So I'll just move on to the next film in my film-review queue, and leave the Summer Hours debate for another day, especially because some on Twitter are already starting to express ennui over the whole thing. Thus...
Ricky (2009; Dir.: François Ozon)
There's one point about this fascinating work of magical realism that I'd like to dwell on for a bit, and that's one cut early in the movie. I wish I had taken notes during my viewing of this film Friday at the IFC Center, because I don't exactly recall when exactly this particular cut occurs. (Maybe someone who has seen the film can refresh my memory?) Basically, though, it's a cut that elapses time, jumping suddenly and unexpectedly nine months later into a birth that we in the audience have not been prepared for. That birth is, of course, the baby-boy-with-angel-wings of Katie (Alexandra Lamy)—a struggling mother with a daughter (Mélusine Mayance) and a long-absent husband—and Paco (Sergi López), the co-worker with whom Katie falls in love. Yes, you read right: the baby boy has angel wings.
The reason I'm honing on this one elapsed-time cut is that, when I mull over this film in my head, I feel that this one moment—or, rather, non-moment—carries a whole host of intriguing implications in light of the wildly varied directions Ozon's film takes throughout the rest of the picture, and the blatantly fantastical tone its concluding moments evoke. Consider: Up to the point of that cut, Ricky mostly plays like a gritty working-class love story, emphasizing dreary—but never Frozen River-like condescending—realism. Then Ricky is born, and...well, I guess you can say all heaven and hell break loose, narratively and structurally speaking, as the story touches upon domestic angst, media sensationalism and finally spiritual healing.
It's a heady mix Ozon cooks up in Ricky, but its story pre- and post-elapsed time cut so clearly separate the gritty realist and magical-realist portions that I can't help but wonder: Could a good majority of this film be possibly, you know, a dream? The film's concluding shot of Lisa clutching Paco, eyes closed and head rested on his back as they ride on a motorcycle, suggests that something restful and peaceful has overtaken her; this comes right after a shot, bathed in golden tones (by cinematographer Jeanne Lapoirie), of a newly pregnant Katie, acting almost as if the whole Ricky story had never really happened. The way these two images are framed and lighted are powerfully suggestive. Could this be young Lisa's dream of the struggle of her beloved mother to let go of (unseen but implied) marital troubles? Or maybe much of this is all in Katie's troubled, emotionally guarded imagination?

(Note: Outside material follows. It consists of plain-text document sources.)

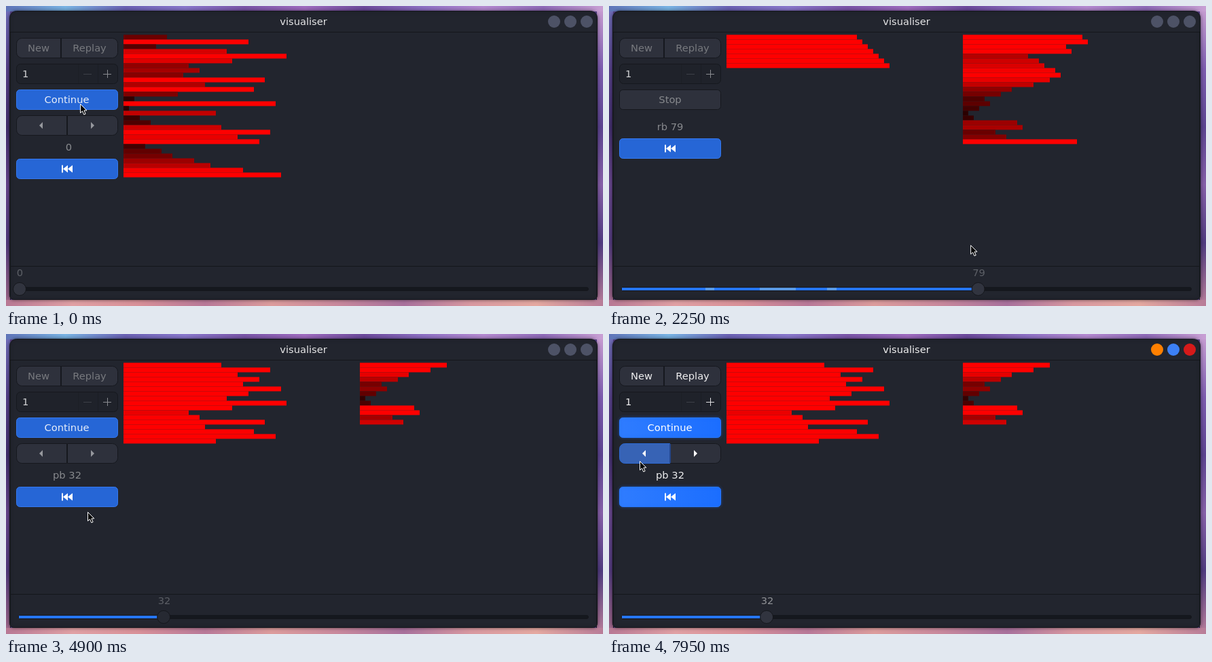
These frames come from a looping animation (879 px wide and 442 px high, 8 s). An HTML page with a canvas:

```html
<!DOCTYPE html>
<html>
<head>
<meta charset="utf-8">
<title>visualiser</title>
<style>
html, body { margin: 0; height: 100%; overflow: hidden; background: #4a3a78; }
canvas { display: block; }
</style>
</head>
<body>
<canvas id="stage" width="879" height="442"></canvas>
<script>
const ctx = document.getElementById('stage').getContext('2d');
const LOOP = 8000, FONT = '14.667px "DejaVu Sans", sans-serif';
const PLAY_START = 495, STEP_MS = 22, STOP_AT = 91, FOCUS_AT = 7000;
const START = [8, 23, 6, 19, 30, 20, 12, 14, 11, 26, 15, 24, 10, 2, 28,
  1, 17, 3, 5, 18, 27, 21, 25, 4, 7, 9, 13, 16, 22, 29];

// Two-stack sort: push the smallest third to B, then take the maximum back.
function solve(values) {
  const a = [...values], b = [], states = [];
  const moves = {
    pa: () => a.unshift(b.shift()), pb: () => b.unshift(a.shift()),
    ra: () => a.push(a.shift()), rb: () => b.push(b.shift()),
    rra: () => a.unshift(a.pop()), rrb: () => b.unshift(b.pop())
  };
  const run = op => {
    states.push({ a: [...a], b: [...b], op });
    moves[op]();
  };
  const bringUp = (stack, name, wanted) => {
    const up = stack.findIndex(wanted);
    const down = [...stack].reverse().findIndex(wanted) + 1;
    for (let i = Math.min(up, down); i > 0; i--) run((up <= down ? 'r' : 'rr') + name);
  };
  while (a.length) {
    const size = Math.floor(a.length / 3) + 1;
    const limit = [...a].sort((x, y) => x - y)[size - 1];
    if (a.length === 1) run('ra');
    for (let i = 0; i < size; i++) {
      bringUp(a, 'a', v => v <= limit);
      run('pb');
    }
  }
  while (b.length) {
    const max = Math.max(...b);
    bringUp(b, 'b', v => v === max);
    run('pa');
  }
  return states;
}
const states = solve(START);

// Keyframes [time, ...values], eased between neighbours.
function track(keys, t) {
  let i = 0;
  while (i < keys.length - 1 && keys[i + 1][0] <= t) i++;
  const from = keys[i], to = keys[i + 1];
  if (!to) return from.slice(1);
  const p = Math.max(0, (t - from[0]) / (to[0] - from[0]));
  const e = p * p * (3 - 2 * p);
  return from.slice(1).map((v, k) => v + (to[k + 1] - v) * e);
}
const POINTER = [[0, 109, 144], [400, 109, 144], [1050, 111, 149], [1300, 125, 151],
  [1800, 262, 174], [2480, 629, 416], [3100, 629, 416], [4350, 238, 417], [4500, 232, 410],
  [4900, 120, 262], [5350, 148, 170], [6250, 148, 170], [6800, 45, 187], [8000, 45, 187]];
const DRAG = [[3100, 91], [4300, 32]];
const CLICKS = [[5550, 1], [5850, 1], [6150, 1], [7050, -1], [7300, -1], [7550, -1]];

function stepAt(t) {
  if (t < DRAG[0][0]) return Math.max(0, Math.min(STOP_AT, Math.floor((t - PLAY_START) / STEP_MS)));
  return CLICKS.reduce((n, [at, d]) => t >= at ? n + d : n, Math.round(track(DRAG, t)[0]));
}

function gradient(x0, y0, x1, y1, colors) {
  const g = ctx.createLinearGradient(x0, y0, x1, y1);
  colors.forEach((c, i) => g.addColorStop(i / (colors.length - 1), c));
  return g;
}
function rect(x, y, w, h, fill) {
  ctx.fillStyle = fill;
  ctx.fillRect(x, y, w, h);
}
function box(x, y, w, h, radii, fill, stroke) {
  ctx.beginPath();
  ctx.roundRect(x + .5, y + .5, w - 1, h - 1, radii);
  ctx.fillStyle = fill;
  ctx.fill();
  ctx.lineWidth = 1;
  ctx.strokeStyle = stroke;
  ctx.stroke();
}
function circle(x, y, r, fill, stroke) {
  ctx.beginPath();
  ctx.arc(x, y, r, 0, 7);
  ctx.fillStyle = fill;
  ctx.fill();
  if (stroke) {
    ctx.strokeStyle = stroke;
    ctx.stroke();
  }
}
function polygon(points, fill) {
  ctx.beginPath();
  points.forEach(([x, y]) => ctx.lineTo(x, y));
  ctx.closePath();
  ctx.fillStyle = fill;
  ctx.fill();
}
function text(s, x, y, color, align = 'center') {
  ctx.font = FONT;
  ctx.textAlign = align;
  ctx.fillStyle = color;
  ctx.fillText(s, x, y);
}

function drawWallpaper() {
  rect(0, 0, 879, 442, '#5b478c');
  rect(0, 0, 879, 8, gradient(0, 0, 879, 0, ['#5f74b8', '#79b4e4', '#6b62b4', '#8a78cc',
    '#7a55a8', '#a06cc0', '#6c4a9c', '#8e70c4', '#b58ad0', '#8f6ab8', '#c9a0d4']));
  rect(0, 8, 6, 426, gradient(0, 8, 0, 434, ['#6f6cb8', '#58428c', '#443070', '#6a4890', '#543c80', '#a0688c']));
  rect(870, 8, 9, 426, gradient(0, 8, 0, 434, ['#c49ad0', '#7c5cae', '#5c4490', '#8660a8', '#503c80', '#b07898']));
  rect(0, 433, 879, 9, gradient(0, 0, 879, 0, ['#b87894', '#e0a0a4', '#d89098', '#b87898',
    '#dc9c9c', '#c8889c', '#a8709c', '#d898a0', '#e4a8a0', '#b87c98']));
}

function drawWindow(active) {
  ctx.shadowColor = 'rgba(0,0,0,.5)';
  ctx.shadowBlur = 5;
  box(5, 7, 866, 426, [10, 10, 6, 6], '#22252e', '#15171d');
  ctx.shadowBlur = 0;
  rect(6, 38, 864, 1, '#14161b');
  rect(6, 383, 864, 1, '#14161b');
  rect(6, 39, 1, 394, '#191b21');
  rect(869, 39, 1, 394, '#191b21');
  text('visualiser', 438, 28, active ? '#f0f0f0' : '#e6e6e7');
  const lights = active ? ['#ff8000', '#3c80f6', '#d61a1a'] : Array(3).fill('#4d5266');
  lights.forEach((c, i) => circle(807 + 24 * i, 23, 9, c));
}

function drawBars(stack, left) {
  stack.forEach((v, i) => {
    const red = Math.min(255, Math.round(30 + 290 * v / stack.length));
    rect(left, 42.4 + 7 * i, 8 * v, 7, `rgb(${red},0,0)`);
  });
}

function drawControls(state, n, playing, active, pointer) {
  const face = '#2e313c', edge = '#16181e';
  const dim = active ? '#eeeeef' : '#77797e';
  const blueButton = y => {
    if (active) {
      ctx.shadowColor = 'rgba(30,110,255,.4)';
      ctx.shadowBlur = 4;
    }
    box(15, y, 150, 30, 5, active ? gradient(15, 0, 165, 0, ['#2f7cff', '#1b6eff']) : '#2666d6',
      active ? '#2878ff' : '#3478ee');
    ctx.shadowBlur = 0;
  };
  box(15, 47, 150, 30, 8, face, edge);
  rect(80, 48, 2, 28, edge);
  text('New', 48, 67, dim);
  text('Replay', 123, 67, dim);

  box(15, 85, 150, 30, 6, '#1f222a', edge);
  rect(106, 86, 1, 28, '#1c1f26');
  rect(135, 86, 1, 28, '#1b1d24');
  text('1', 24, 105, active ? '#eeeeef' : '#d2d3d5', 'left');
  rect(114, 100, 12, 1, '#3d4048');
  const plus = active ? '#e0e0e2' : '#8a8c91';
  rect(143, 100, 12, 1, plus);
  rect(149, 94, 1, 12, plus);

  const labelColor = active ? '#eeeeef' : '#87898d';
  const shift = playing ? 0 : 30;
  if (playing) {
    box(15, 123, 150, 30, 5, face, edge);
    text('Stop', 90, 143, '#87898d');
  } else {
    blueButton(123);
    text('Continue', 89.5, 143, active ? '#ffffff' : '#e6edf9');
    const over = pointer[1] > 160 && pointer[1] < 192 && pointer[0] < 165;
    const hoverLeft = over && pointer[0] < 90, hoverRight = over && pointer[0] >= 90;
    const hot = active ? '#3763b5' : '#2b4579';
    box(15, 161, 75, 30, [8, 0, 0, 8], hoverLeft ? hot : face, hoverLeft && active ? '#2b68d2' : edge);
    box(90, 161, 75, 30, [0, 8, 8, 0], hoverRight ? hot : face, hoverRight ? '#24478c' : edge);
    rect(89, 162, 2, 28, hoverLeft || hoverRight ? '#24478c' : edge);
    const arrow = active ? '#ffffff' : '#96989d';
    polygon([[54, 171], [54, 181], [49, 176]], arrow);
    polygon([[125, 171], [125, 181], [130, 176]], arrow);
  }
  text(n ? `${state.op} ${n}` : '0', n ? 90 : 92.5, 183 + shift, labelColor);
  blueButton(195 + shift);
  const y = 210 + shift;
  rect(82, y - 5.5, 2, 11, '#fff');
  for (const x of [84, 91]) polygon([[x, y], [x + 7, y - 5.5], [x + 7, y + 5.5]], '#fff');
}

function drawSlider(n, t, active) {
  const x = 20 + n * 6.628;
  box(18, 414, 840, 6, 3, '#15181e', '#15171d');
  rect(19, 415, x - 19, 4, '#2676fa');
  if (t >= PLAY_START && t < 2500) {
    const patches = t < 1150 ? [[142, 188]] : [[142, 155], [222, 275], [321, 335]];
    for (const [l, r] of patches) if (x > l) rect(l, 415, Math.min(r, x) - l, 4, '#5b9ae4');
  }
  const held = t > 2500 && t < 5200;
  circle(x, 417, 9.5, held ? '#262932' : '#31343f', '#15171c');
  text(n, n ? x + 1 : 20.5, 398, active ? '#909296' : '#5c5f66');
}

function drawPointer([x, y]) {
  ctx.beginPath();
  [[0, 0], [0, 13], [3, 10.3], [5.3, 15.5], [7.6, 14.5], [5.4, 9.4], [9.4, 9.4]]
    .forEach(([dx, dy]) => ctx.lineTo(x + dx + .5, y + dy + .5));
  ctx.closePath();
  ctx.fillStyle = '#000';
  ctx.fill();
  ctx.lineWidth = 1;
  ctx.strokeStyle = '#fff';
  ctx.stroke();
}

function draw(t) {
  const n = stepAt(t), state = states[n];
  const playing = t >= PLAY_START && t < PLAY_START + STOP_AT * STEP_MS;
  const active = t >= FOCUS_AT, pointer = track(POINTER, t);
  drawWallpaper();
  drawWindow(active);
  drawBars(state.a, 173);
  drawBars(state.b, 521);
  drawControls(state, n, playing, active, pointer);
  drawSlider(n, t, active);
  drawPointer(pointer);
}

const began = performance.now();
function tick() {
  draw((performance.now() - began) % LOOP);
  requestAnimationFrame(tick);
}
tick();
</script>
</body>
</html>
```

Dream or not—and whether it's one or the other is, in the end, probably beside the point—my intention in bringing up the many implications of this one cut is to suggest why I was able to accept the film's wild mix of tones and themes wholly on its own terms, as opposed to some critics who have found Ozon's mixture clumsy and unwieldy. That one cut is so jarring in the time that it skips over that, for me, it immediately signaled not only that something strange was about to occur in the story, but that something deeper might be going on underneath its charming fairy-tale surface. It may not be enough to take Ricky completely at face value, and that sense of mystery—never resolved, always tantalizingly suggestive—is something that I often crave in cinema, and which is present here, though never to a suffocating degree. Above all else, the film still works quite beautifully on more "normal" dramatic and emotional levels, as an allegorical yet intimately grounded drama about a small family dealing with past losses, present fears and future hopes.
(Ricky is still playing at the IFC Center.)
Oh yeah...and speaking of fantasy: For those who were possibly wondering, yes, I did see James Cameron's heavily hyped Avatar this past weekend (in 3-D but not IMAX). I hope to write about it sometime soon...but I have quite a bit planned for my blog in the coming week, to wind down 2009 and the decade, so I'm not sure when I'll have the time to get to writing about it (or the billions of other movies, most of them of the Oscar-contender variety, that I'll aim to see in the coming week). For now, I'll just say: It's no game-changer—or, at least, not nearly as much of one as Cameron would want you to believe—but as eye candy, it's probably the most dazzling thing I've seen on an American movie screen this year. Make of that what you will.